The goal of my research is to identify the requirements for the respect of fundamental rights in the use of DNA technology in the third stage, because the exchange of DNA data between EU Member States is located at the third stage. Nevertheless, another problem is that to obtain valid DNA evidence using EU exchange data, we need to respect fundamental rights in the three stages. In other words, it is necessary to look at all three stages to identify the requirements of one in isolation.

Moreover, we live in the European legal space, in a context of legal systems with different levels which are increasingly interlinked (Gómez Sánchez, 2011: 20), and therefore we need to use a European multilevel constitutionalism approach to identify fundamental rights and standards that we need to respect (European Convention on Human Rights, EU Fundamental Rights, EU Member States Fundamental Rights) and in order to achieve the goal of obtaining valid DNA evidence.

More information:

  • Download a Powerpoint presentation of Joaquín Sarrión’s research at IALS at this link

References:

M. J. Cabezudo Bajo (2011): “Valoración del sistema de protección del dato de ADN en el ámbito europeo”, Revista General de Derecho Europeo, 25.

M. J. Cabezudo Bajo (ed) (2013): Las bases de datos policiales de ADN ¿son una herramienta realmente eficaz en la lucha contra la criminalidad grave nacional y transfronteriza, Dykinson.

Y. Gómez Sánchez (2011): Constitucionalismo multinivel.
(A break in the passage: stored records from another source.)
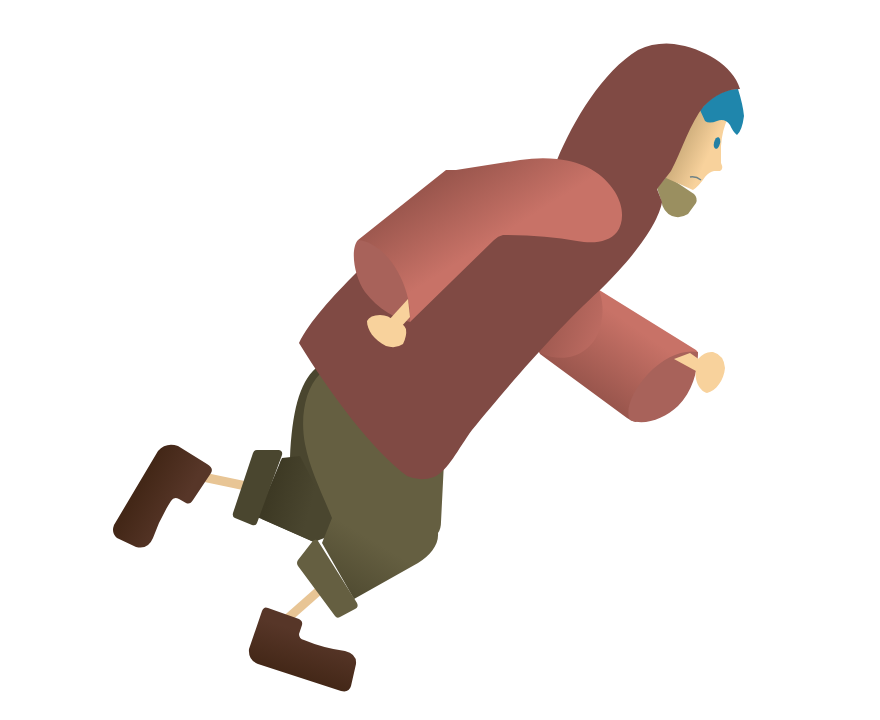
<!DOCTYPE html>
<html lang="en">
<head>
<meta charset="utf-8">
<title>Running figure in a hood</title>
<style>
:root {
  --paper: #ffffff;
  --hoodie: #804a44;
  --sleeve: #c87267;
  --sleeve-shade: #9a564d;
  --cuff: #a8625a;
  --skin: #f8d29c;
  --skin-shade: #e8c595;
  --hair: #1f86ac;
  --eye: #2480a4;
  --collar: #9a8f60;
  --trouser: #655f41;
  --trouser-dark: #4a462f;
  --trouser-deep: #3d3924;
  --boot: #573628;
  --boot-dark: #432717;
}
html, body { margin: 0; background: var(--paper); overflow: hidden; }
.runner { display: block; width: 880px; height: 720px; }
.hoodie { fill: var(--hoodie); }
.cuff { fill: var(--cuff); }
.skin { fill: var(--skin); }
.shin { stroke: var(--skin-shade); stroke-width: 9; }
.hair { fill: var(--hair); }
.eye { fill: var(--eye); }
.mouth { fill: none; stroke: #6f8286; stroke-width: 1.5; }
.collar { fill: var(--collar); }
.trouser-dark { fill: var(--trouser-dark); }
.trouser { fill: var(--trouser); }
.stop-sleeve { stop-color: var(--sleeve); }
.stop-sleeve-shade { stop-color: var(--sleeve-shade); }
.stop-skin { stop-color: var(--skin); }
.stop-trouser { stop-color: var(--trouser); }
.stop-trouser-dark { stop-color: var(--trouser-dark); }
.stop-trouser-deep { stop-color: var(--trouser-deep); }
.stop-boot { stop-color: var(--boot); }
.stop-boot-dark { stop-color: var(--boot-dark); }
</style>
</head>
<body>
<svg class="runner" viewBox="0 0 880 720" role="img" aria-label="Hooded figure with blue hair running to the right">
  <defs>
    <linearGradient id="near-sleeve-shade" gradientUnits="userSpaceOnUse" x1="435" y1="182" x2="478" y2="250">
      <stop class="stop-sleeve-shade" offset="0"/>
      <stop class="stop-sleeve" offset="1"/>
    </linearGradient>
    <linearGradient id="far-sleeve-shade" gradientUnits="userSpaceOnUse" x1="588" y1="388" x2="636" y2="318">
      <stop class="stop-sleeve-shade" offset="0"/>
      <stop class="stop-sleeve" offset="0.9"/>
    </linearGradient>
    <linearGradient id="far-shoulder-shade" gradientUnits="userSpaceOnUse" x1="540" y1="310" x2="604" y2="330">
      <stop class="stop-sleeve-shade" offset="0"/>
      <stop offset="1" stop-color="#be6c62"/>
    </linearGradient>
    <linearGradient id="face-shade" gradientUnits="userSpaceOnUse" x1="677" y1="142" x2="708" y2="156">
      <stop offset="0" stop-color="#c9a978"/>
      <stop class="stop-skin" offset="1"/>
    </linearGradient>
    <linearGradient id="far-leg-shade" gradientUnits="userSpaceOnUse" x1="270" y1="490" x2="312" y2="502">
      <stop class="stop-trouser-deep" offset="0"/>
      <stop class="stop-trouser-dark" offset="1"/>
    </linearGradient>
    <linearGradient id="near-leg-shade" gradientUnits="userSpaceOnUse" x1="342" y1="590" x2="372" y2="540">
      <stop offset="0" stop-color="#514c32"/>
      <stop class="stop-trouser" offset="1"/>
    </linearGradient>
    <linearGradient id="rear-boot-shade" gradientUnits="userSpaceOnUse" x1="138" y1="490" x2="178" y2="512">
      <stop class="stop-boot-dark" offset="0"/>
      <stop class="stop-boot" offset="1"/>
    </linearGradient>
    <linearGradient id="front-boot-shade" gradientUnits="userSpaceOnUse" x1="308" y1="634" x2="294" y2="677">
      <stop class="stop-boot" offset="0"/>
      <stop class="stop-boot-dark" offset="1"/>
    </linearGradient>
  </defs>

  <g id="far-arm">
    <path fill="url(#far-sleeve-shade)" d="M596 288L696 350Q700 353 696 359L636 422Q631 421 627 418L540 354L536 345Z"/>
    <path fill="url(#far-shoulder-shade)" d="M536 347L598 288Q606 306 600 328C592 354 566 365 540 353Z"/>
    <path class="cuff" d="M698 352C698 372 692 392 678 406C664 419 644 426 630 420C625 410 632 391 648 374C663 358 682 349 698 352Z"/>
    <path class="skin" d="M674 359L690 353L700 360L696 371Z"/>
    <path class="skin" d="M698 359Q705 351 713 352Q724 355 725 368C724 380 716 391 707 393C699 391 694 379 696 370Z"/>
  </g>

  <g id="far-leg">
    <line class="shin" x1="203" y1="477" x2="246" y2="486"/>
    <path fill="url(#rear-boot-shade)" d="M158 451Q166 442 178 446L207 464Q214 468 211 473L193 500Q190 505 186 503L179 499Q174 496 171 501Q160 518 153 538Q148 550 136 547L117 538Q111 533 114 525Z"/>
    <path class="trouser-dark" d="M316 368C299 383 292 413 290 458L281 460L262 519L314 542L345 530L345 390Z"/>
    <path fill="url(#far-leg-shade)" d="M282 458L300 456L332 518L316 543L257 517Z"/>
    <path class="trouser-dark" d="M257 450L279 450Q283 451 282 455L257 523Q256 526 252 525L235 518Q232 517 233 513L253 453Q254 450 257 450Z"/>
  </g>

  <g id="near-leg">
    <line class="shin" x1="288" y1="618" x2="322" y2="588"/>
    <path fill="url(#front-boot-shade)" d="M268 608L299 619Q303 621 302 625L299 634Q299 639 304 640Q323 648 345 651Q357 654 356 664L351 686Q349 693 341 691L258 664Q248 660 249 649L262 611Q264 606 268 608Z"/>
    <path fill="url(#near-leg-shade)" d="M320 374C305 389 300 417 305 444C310 470 322 493 332 518L322 543L354 599L418 563C430 556 439 545 438 533Q441 529 441 522L444 462L400 420Z"/>
    <path class="trouser" d="M318 541L357 603Q359 607 355 609L340 617Q337 619 335 616L298 566Q296 563 298 560L312 542Q315 538 318 541Z"/>
  </g>

  <g id="head">
    <path class="collar" d="M667 176L694 194Q698 198 696 203L688 214Q680 219 672 216Q663 212 661 200L657 188Z"/>
    <path fill="url(#face-shade)" d="M700 108L728 118Q722 130 721 146L721 163Q724 169 720 171L714 171Q709 172 705 177Q699 186 693 190L666 178L676 140Z"/>
    <path class="hair" d="M700 110Q717 89 738 89Q743 105 744 116Q742 131 737 135Q733 132 730 125Q725 118 717 121Q709 124 705 121Z"/>
    <ellipse class="eye" cx="717" cy="143" rx="3" ry="6" transform="rotate(14 717 143)"/>
    <path class="mouth" d="M690 177Q696 176 701 180"/>
  </g>

  <g id="hoodie">
    <path class="hoodie" d="M557 160C573 121 603 71 638 50Q655 42 674 44C703 48 733 65 740 89Q721 89 704 106C690 123 682 150 671 171L657 189L662 202C659 220 640 251 600 290C560 326 506 388 472 430C458 449 448 471 434 477Q420 482 407 476C372 450 329 392 299 343C309 322 333 296 357 272L480 190Z"/>
  </g>

  <g id="near-arm">
    <path fill="url(#near-sleeve-shade)" d="M446 170L456 170L520 160Q540 157 557 159C584 162 603 173 615 192C624 207 624 222 617 232C609 242 594 244 577 241Q545 235 503 235Q498 236 494 240L410 322L358 240Z"/>
    <path class="cuff" d="M358 240C373 241 391 256 401 278C408 293 411 309 410 322C396 319 378 309 365 292C354 276 350 249 358 240Z"/>
    <path class="skin" d="M408 299L410 317L400 328L388 321Z"/>
    <path class="skin" d="M367 321Q370 315 380 315Q389 315 394 321Q404 323 406 329Q407 336 403 344Q396 349 386 346C374 340 367 330 367 321Z"/>
  </g>
</svg>
</body>
</html>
Derechos fundamentales, Sanz y Torres.

J. Sarrión Esteve (2014),  “Derechos fundamentales afectados en la toma de muestras biológicas para la obtención de una prueba de ADN válida y eficaz, desde el punto de vista del Derecho interno y del Derecho de la Unión Europea.”, Revista de Derecho y Genoma Humano / Law and the Human Genome Review, Extra 1.